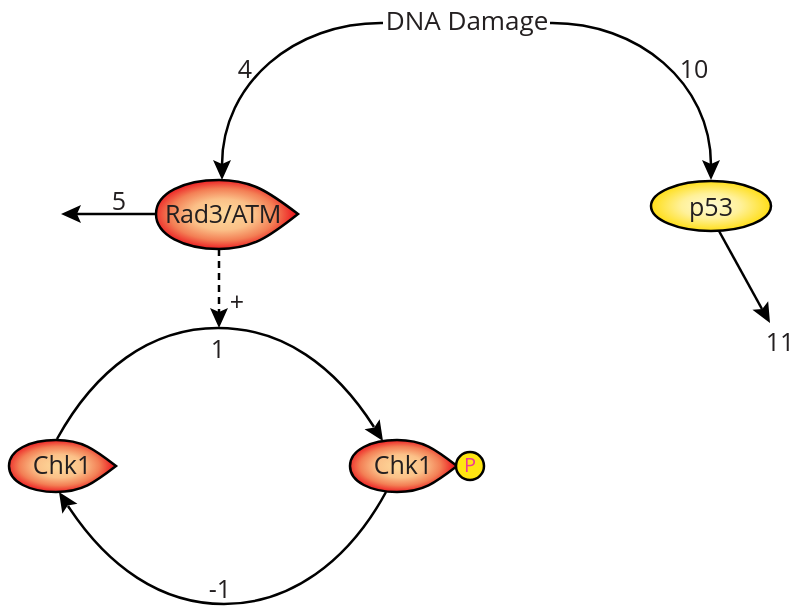
<!DOCTYPE html>
<html lang="en">
<head>
<meta charset="utf-8">
<title>DNA damage signalling pathway</title>
<style>
:root {
  --paper: #fff;
  --ink: #000;
  --text: #231f20;
  --kinase-edge: #ed2024;
  --kinase-core: #fdd597;
  --yellow: #ffe512;
  --phosphate: #ee3a95;
}
* { box-sizing: border-box; }
html, body { margin: 0; }
body { width: 801px; height: 613px; overflow: hidden; background: var(--paper); }
.pathway {
  position: relative; width: 801px; height: 613px; overflow: hidden;
  color: var(--text);
  font: 26px/1 "Open Sans", "Noto Sans", sans-serif;
}
.drawing { position: absolute; inset: 0; }
.label {
  position: absolute; left: var(--x); top: var(--y); margin: 0;
  transform: translate(-50%, -50%);
  font-size: inherit; font-weight: 400; white-space: nowrap;
}
.step { font-size: 25px; }
.protein { font-size: 25px; }
.kinase { letter-spacing: -0.3px; }
.phosphate { font-size: 20px; color: var(--phosphate); }
.links { fill: none; stroke: var(--ink); stroke-width: 2.5; }
.heads { fill: var(--ink); }
.shapes { stroke: var(--ink); stroke-width: 2.5; stroke-linejoin: miter; }
</style>
</head>
<body>
<main class="pathway">
  <svg class="drawing" width="801" height="613" viewBox="0 0 801 613" aria-hidden="true">
    <defs>
      <radialGradient id="kinase-fill" cx=".47" cy=".5" r=".5">
        <stop offset=".1" stop-color="#fdd597"/>
        <stop offset=".45" stop-color="#fbc088"/>
        <stop offset=".75" stop-color="#f37f55"/>
        <stop offset="1" stop-color="#ed2024"/>
      </radialGradient>
      <radialGradient id="p53-fill">
        <stop offset="0" stop-color="#fffbd6"/>
        <stop offset=".5" stop-color="#fff199"/>
        <stop offset="1" stop-color="#ffde17"/>
      </radialGradient>
      <path id="arrowhead" d="M0 0L-20 -9L-16 0L-20 9Z"/>
      <path id="chk1" d="M9 466C9 450 30 440 56 440C82 440 94 449 116 466C94 483 82 492 56 492C30 492 9 482 9 466Z"/>
    </defs>

    <g class="links">
      <path d="M383 23C295 22 222 83 222 165"/>
      <path d="M550 23C638 22 711 83 711 165"/>
      <path d="M156 214H76"/>
      <path d="M219 249V312" stroke-dasharray="7 5"/>
      <path d="M719 231L762 309"/>
      <path d="M57 439C95 370 150 328 218 328C283 328 335 366 374 427"/>
      <path d="M386 492C348 562 290 604 224 604C161 604 108 567 68 506"/>
    </g>
    <g class="heads">
      <use href="#arrowhead" transform="translate(222 180) rotate(90)"/>
      <use href="#arrowhead" transform="translate(711 180) rotate(90)"/>
      <use href="#arrowhead" transform="translate(61 214) rotate(180)"/>
      <use href="#arrowhead" transform="translate(219 328) rotate(90)"/>
      <use href="#arrowhead" transform="translate(770 323) rotate(61)"/>
      <use href="#arrowhead" transform="translate(383 441) rotate(57)"/>
      <use href="#arrowhead" transform="translate(59 492) rotate(237)"/>
    </g>
    <g class="shapes">
      <path fill="url(#kinase-fill)" d="M156 214C156 193 184 180 219 180C252 180 269 192 298 214C269 237 252 249 219 249C184 249 156 235 156 214Z"/>
      <use href="#chk1" fill="url(#kinase-fill)"/>
      <use href="#chk1" x="341" fill="url(#kinase-fill)"/>
      <circle cx="470" cy="466" r="14" fill="var(--yellow)"/>
      <ellipse cx="711" cy="206" rx="60" ry="25" fill="url(#p53-fill)"/>
    </g>
  </svg>

  <h1 class="label" style="--x:467px;--y:20px">DNA Damage</h1>

  <span class="label protein kinase" style="--x:223px;--y:213px">Rad3/ATM</span>
  <span class="label protein" style="--x:711px;--y:206px">p53</span>
  <span class="label protein" style="--x:62px;--y:464px">Chk1</span>
  <span class="label protein" style="--x:403px;--y:464px">Chk1</span>
  <span class="label phosphate" style="--x:470px;--y:465px">P</span>

  <span class="label step" style="--x:245px;--y:68px">4</span>
  <span class="label step" style="--x:694px;--y:68px">10</span>
  <span class="label step" style="--x:119px;--y:200px">5</span>
  <span class="label step" style="--x:237px;--y:301px">+</span>
  <span class="label step" style="--x:218px;--y:348px">1</span>
  <span class="label step" style="--x:780px;--y:341px">11</span>
  <span class="label step" style="--x:220px;--y:588px">-1</span>
</main>
</body>
</html>
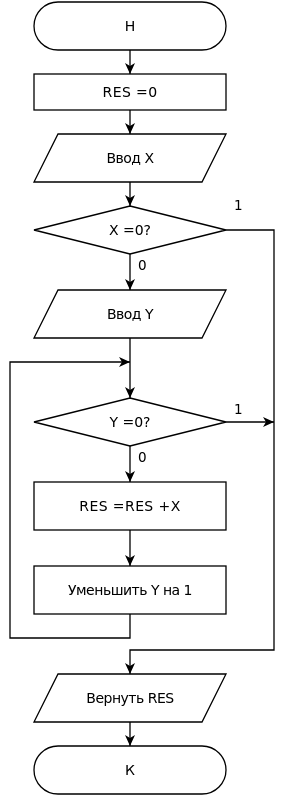
<!DOCTYPE html>
<html lang="ru">
<head>
<meta charset="utf-8">
<title>Блок-схема алгоритма</title>
<style>
:root { --paper: #fff; --ink: #000; }
* { box-sizing: border-box; }
html, body { margin: 0; background: var(--paper); }
.flowchart {
  position: relative; width: 289px; height: 800px; overflow: hidden;
  background: var(--paper); color: var(--ink);
  font: 14px/16px "DejaVu Sans", sans-serif;
}
.node, .branch { position: absolute; white-space: nowrap; }
.node {
  left: 34px; top: var(--y); width: 192px; height: 48px;
  display: flex; align-items: center; justify-content: center;
}
.node.short { height: 36px; }
.node svg { position: absolute; left: 0; top: 0; overflow: visible; }
.node span { position: relative; }
.outline { fill: var(--paper); stroke: var(--ink); stroke-width: 1.3; }
.connectors { position: absolute; left: 0; top: 0; }
.connectors path { fill: none; stroke: var(--ink); stroke-width: 1.3; }
.connectors marker path { fill: var(--ink); stroke: none; }
.tight { letter-spacing: -.5px; }
.loose { letter-spacing: .4px; }
.branch { font-size: 13.5px; }
</style>
</head>
<body>
<main class="flowchart">
  <svg class="connectors" width="289" height="800" viewBox="0 0 289 800" aria-hidden="true">
    <defs>
      <marker id="arrow" markerUnits="userSpaceOnUse" markerWidth="12" markerHeight="12" refX="11" refY="6" orient="auto">
        <path d="M11 6L0 11L3 6L0 1Z"/>
      </marker>
      <rect id="terminator" width="192" height="48" rx="24"/>
      <rect id="process" width="192" height="48"/>
      <polygon id="data" points="24,0 192,0 168,48 0,48"/>
      <polygon id="decision" points="96,0 192,24 96,48 0,24"/>
    </defs>
    <g marker-end="url(#arrow)">
      <path d="M130 50V74"/>
      <path d="M130 110V134"/>
      <path d="M130 182V206"/>
      <path d="M130 254V290"/>
      <path d="M130 338V398"/>
      <path d="M130 446V482"/>
      <path d="M130 530V566"/>
      <path d="M130 722V746"/>
      <path d="M226 422H274"/>
      <path d="M226 230H274V650H130V674"/>
      <path d="M130 614V638H10V362H130"/>
    </g>
  </svg>

  <div class="node" style="--y:2px"><svg class="outline" width="192" height="48"><use href="#terminator"/></svg><span>Н</span></div>
  <div class="node short" style="--y:74px"><svg class="outline" width="192" height="36"><rect width="192" height="36"/></svg><span class="loose">RES =0</span></div>
  <div class="node" style="--y:134px"><svg class="outline" width="192" height="48"><use href="#data"/></svg><span class="tight">Ввод X</span></div>
  <div class="node" style="--y:206px"><svg class="outline" width="192" height="48"><use href="#decision"/></svg><span>X =0?</span></div>
  <div class="node" style="--y:290px"><svg class="outline" width="192" height="48"><use href="#data"/></svg><span class="tight">Ввод Y</span></div>
  <div class="node" style="--y:398px"><svg class="outline" width="192" height="48"><use href="#decision"/></svg><span>Y =0?</span></div>
  <div class="node" style="--y:482px"><svg class="outline" width="192" height="48"><use href="#process"/></svg><span class="loose">RES =RES +X</span></div>
  <div class="node" style="--y:566px"><svg class="outline" width="192" height="48"><use href="#process"/></svg><span class="tight">Уменьшить Y на 1</span></div>
  <div class="node" style="--y:674px"><svg class="outline" width="192" height="48"><use href="#data"/></svg><span class="tight">Вернуть RES</span></div>
  <div class="node" style="--y:746px"><svg class="outline" width="192" height="48"><use href="#terminator"/></svg><span>К</span></div>

  <span class="branch" style="left:234px;top:197px">1</span>
  <span class="branch" style="left:138px;top:257px">0</span>
  <span class="branch" style="left:234px;top:401px">1</span>
  <span class="branch" style="left:138px;top:449px">0</span>
</main>
</body>
</html>
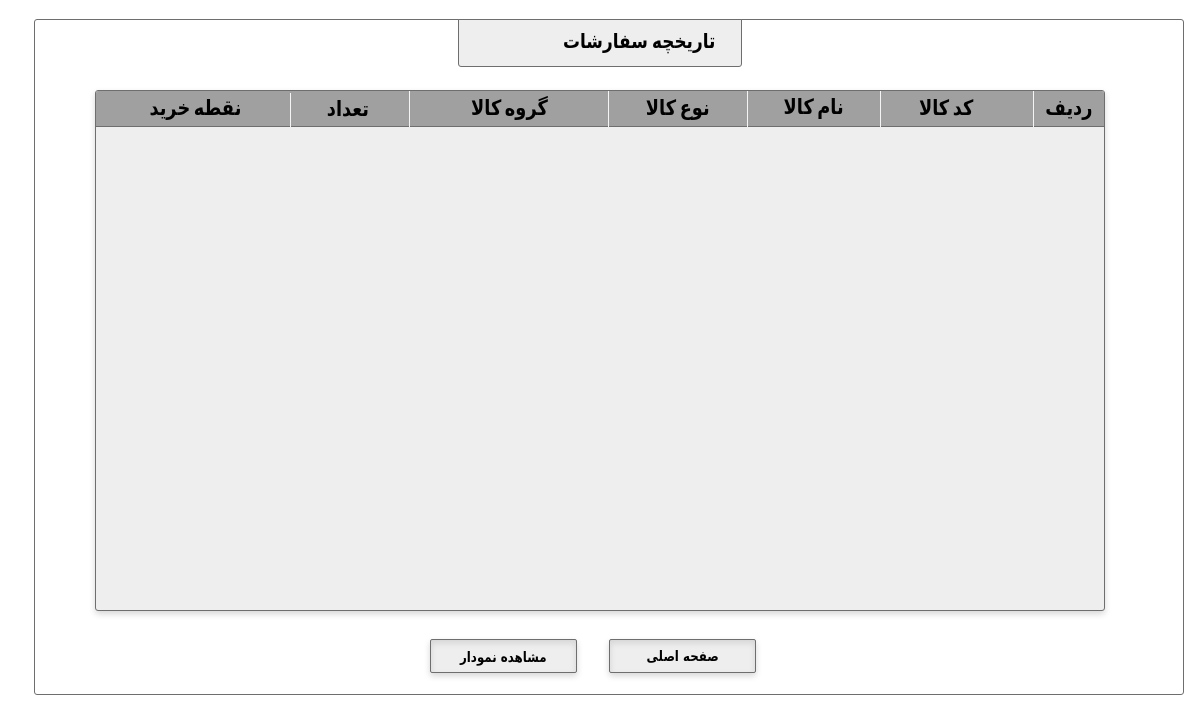
<!DOCTYPE html>
<html lang="fa" dir="rtl">
<head>
<meta charset="utf-8">
<title>تاریخچه سفارشات</title>
<style>
:root {
  --page: #ffffff;
  --panel: #eeeeee;
  --header: #a0a0a0;
  --line: #6e6e6e;
  --divider: #f4f4f4;
  --ink: #000000;
  --narrow: scaleX(.845);
}
* { box-sizing: border-box; margin: 0; }
html, body { width: 1200px; height: 720px; overflow: hidden; }
body {
  padding: 19px 16px 25px 34px;
  background: var(--page);
  color: var(--ink);
  font-family: "DejaVu Sans", sans-serif;
  font-weight: 700;
}
.window {
  display: flex;
  flex-direction: column;
  width: 1150px;
  height: 676px;
  padding: 0 78px 0 60px;
  border: 1px solid var(--line);
  border-radius: 3px;
}
.label {
  display: inline-block;
  transform: var(--narrow);
  white-space: nowrap;
}
.title-tab {
  width: 284px;
  height: 48px;
  margin: -1px 363px 0 0;
  padding-right: 26px;
  background: var(--panel);
  border: 1px solid var(--line);
  border-radius: 0 0 3px 3px;
  font-size: 20px;
  line-height: 42px;
  word-spacing: -2px;
}
.title-tab .label { transform-origin: right center; }
.orders {
  width: 1010px;
  height: 521px;
  margin-top: 23px;
  background: var(--panel);
  border: 1px solid var(--line);
  border-radius: 3px;
  box-shadow: 0 3px 6px rgba(0, 0, 0, .16);
}
.columns {
  display: grid;
  grid-template-columns: 71px 153px 133px 139px 199px 119px 194px;
  height: 36px;
  background: var(--header);
  border-bottom: 1px solid var(--line);
  border-radius: 2px 2px 0 0;
  font-size: 21px;
  line-height: 34px;
  word-spacing: -3px;
  text-align: center;
}
.column { height: 36px; border-left: 1px solid var(--divider); }
.column.code { padding-right: 21px; }
.column.name { line-height: 32px; }
.column.count { height: 34px; margin-top: 2px; padding-right: 5px; line-height: 32px; }
.column.order-point { padding-left: 4px; border-left: 0; }
.actions {
  display: flex;
  gap: 32px;
  margin-top: 28px;
  padding-right: 349px;
}
.button {
  width: 147px;
  height: 34px;
  background: var(--panel);
  border: 1px solid var(--line);
  border-radius: 2px;
  box-shadow: inset 0 3px 6px rgba(0, 0, 0, .11), 0 3px 6px rgba(0, 0, 0, .16);
  color: var(--ink);
  font-size: 14px;
  line-height: 32px;
  text-align: center;
  text-decoration: none;
}
.button.chart { line-height: 34px; }
</style>
</head>
<body>
<main class="window">
  <h1 class="title-tab"><span class="label">تاریخچه سفارشات</span></h1>
  <section class="orders">
    <div class="columns">
      <div class="column row-number"><span class="label">ردیف</span></div>
      <div class="column code"><span class="label">کد کالا</span></div>
      <div class="column name"><span class="label">نام کالا</span></div>
      <div class="column type"><span class="label">نوع کالا</span></div>
      <div class="column group"><span class="label">گروه کالا</span></div>
      <div class="column count"><span class="label">تعداد</span></div>
      <div class="column order-point"><span class="label">نقطه خرید</span></div>
    </div>
  </section>
  <nav class="actions">
    <a class="button home" href="#"><span class="label">صفحه اصلی</span></a>
    <a class="button chart" href="#"><span class="label">مشاهده نمودار</span></a>
  </nav>
</main>
</body>
</html>
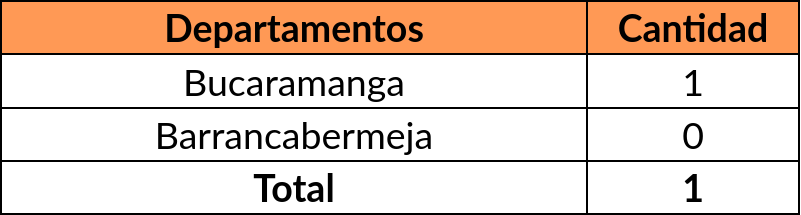
<!DOCTYPE html>
<html lang="es">
<head>
<meta charset="utf-8">
<title>Cantidad por departamento</title>
<style>
  :root {
    --header: #ff9955;
    --cell: #ffffff;
    --ink: #000000;
    --rule: 2px;
  }
  * { box-sizing: border-box; }
  body {
    margin: 0;
    width: 801px;
    height: 215px;
    overflow: hidden;
    background: var(--cell);
  }
  .summary {
    width: 800px;
    height: 215px;
    table-layout: fixed;
    border-collapse: separate;
    border-spacing: var(--rule);
    background: var(--ink);
    color: var(--ink);
    font: 400 37.5px/45px Lato, sans-serif;
  }
  .summary .department { width: 584px; }
  .summary .amount { width: 210px; }
  .summary tr { height: 51px; }
  .summary tbody tr:first-child { height: 52px; }
  .summary th,
  .summary td {
    padding: 0;
    background: var(--cell);
    font-weight: 400;
    text-align: center;
    vertical-align: middle;
    white-space: nowrap;
  }
  .summary thead th {
    background: var(--header);
    font-weight: 700;
  }
  .summary tfoot th,
  .summary tfoot td { font-weight: 700; }
</style>
</head>
<body>
  <table class="summary">
    <colgroup>
      <col class="department">
      <col class="amount">
    </colgroup>
    <thead>
      <tr><th scope="col">Departamentos</th><th scope="col">Cantidad</th></tr>
    </thead>
    <tbody>
      <tr><th scope="row">Bucaramanga</th><td>1</td></tr>
      <tr><th scope="row">Barrancabermeja</th><td>0</td></tr>
    </tbody>
    <tfoot>
      <tr><th scope="row">Total</th><td>1</td></tr>
    </tfoot>
  </table>
</body>
</html>
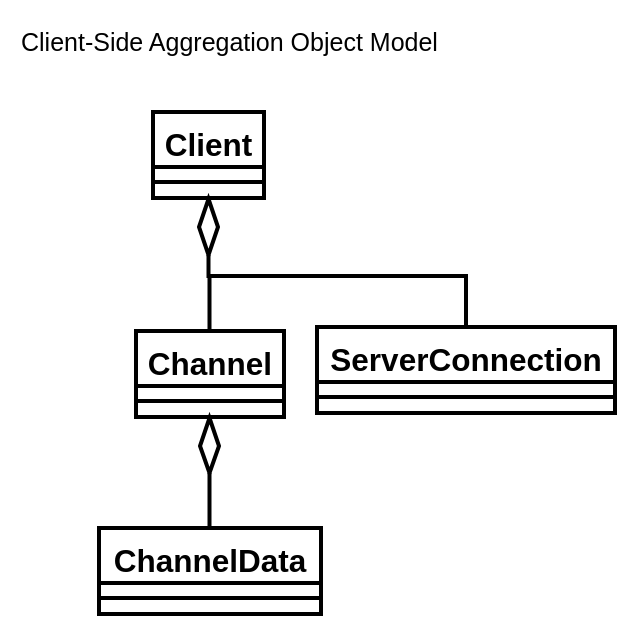
<!DOCTYPE html>
<html lang="en">
<head>
<meta charset="utf-8">
<title>Client-Side Aggregation Object Model</title>
<style>
  :root { --ink: #000; --paper: #fff; --stroke: 4px; }
  * { box-sizing: border-box; margin: 0; }
  body { width: 640px; height: 640px; overflow: hidden; background: var(--paper); }
  .diagram {
    position: relative; width: 640px; height: 640px; overflow: hidden;
    color: var(--ink); font-family: "Liberation Sans", Arial, sans-serif;
  }
  .title {
    position: absolute; left: 21px; top: 27px;
    font-size: 25px; font-weight: 400; line-height: 30px; white-space: nowrap;
  }
  .connectors {
    position: absolute; inset: 0; fill: none;
    stroke: var(--ink); stroke-width: 4;
  }
  .connectors .aggregate { fill: var(--paper); }
  .class {
    position: absolute; height: 90px;
    display: grid; grid-template-rows: 51px 15px 16px;
    border: var(--stroke) solid var(--ink); background: var(--paper);
  }
  .class-name {
    padding-top: 11px; font-size: 31.5px; font-weight: 700; line-height: 40px;
    display: flex; justify-content: center; white-space: nowrap;
  }
  .attributes, .operations { border-top: var(--stroke) solid var(--ink); }
  .client { left: 151px; top: 110px; width: 115px; }
  .channel { left: 134px; top: 329px; width: 152px; }
  .server-connection { left: 315px; top: 325px; width: 302px; }
  .channel-data { left: 97px; top: 526px; width: 226px; }
</style>
</head>
<body>
<main class="diagram">
  <h1 class="title">Client-Side Aggregation Object Model</h1>

  <section class="class client">
    <h2 class="class-name">Client</h2>
    <div class="attributes"></div>
    <div class="operations"></div>
  </section>
  <section class="class channel">
    <h2 class="class-name">Channel</h2>
    <div class="attributes"></div>
    <div class="operations"></div>
  </section>
  <section class="class server-connection">
    <h2 class="class-name">ServerConnection</h2>
    <div class="attributes"></div>
    <div class="operations"></div>
  </section>
  <section class="class channel-data">
    <h2 class="class-name">ChannelData</h2>
    <div class="attributes"></div>
    <div class="operations"></div>
  </section>

  <svg class="connectors" width="640" height="640" viewBox="0 0 640 640" aria-hidden="true">
    <path d="M208.5 255V278"/>
    <path d="M209.5 329V276H466V325"/>
    <path d="M209.5 473V526"/>
    <polygon class="aggregate" points="208.5,199 218,227 208.5,255 199,227"/>
    <polygon class="aggregate" points="209.5,418 219,446 209.5,473 200,446"/>
  </svg>
</main>
</body>
</html>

□ □ □ □

■ Task objective: Write down how many lines of the data above carry the word "header". Nothing else belongs in the answer.

■ Written response: 4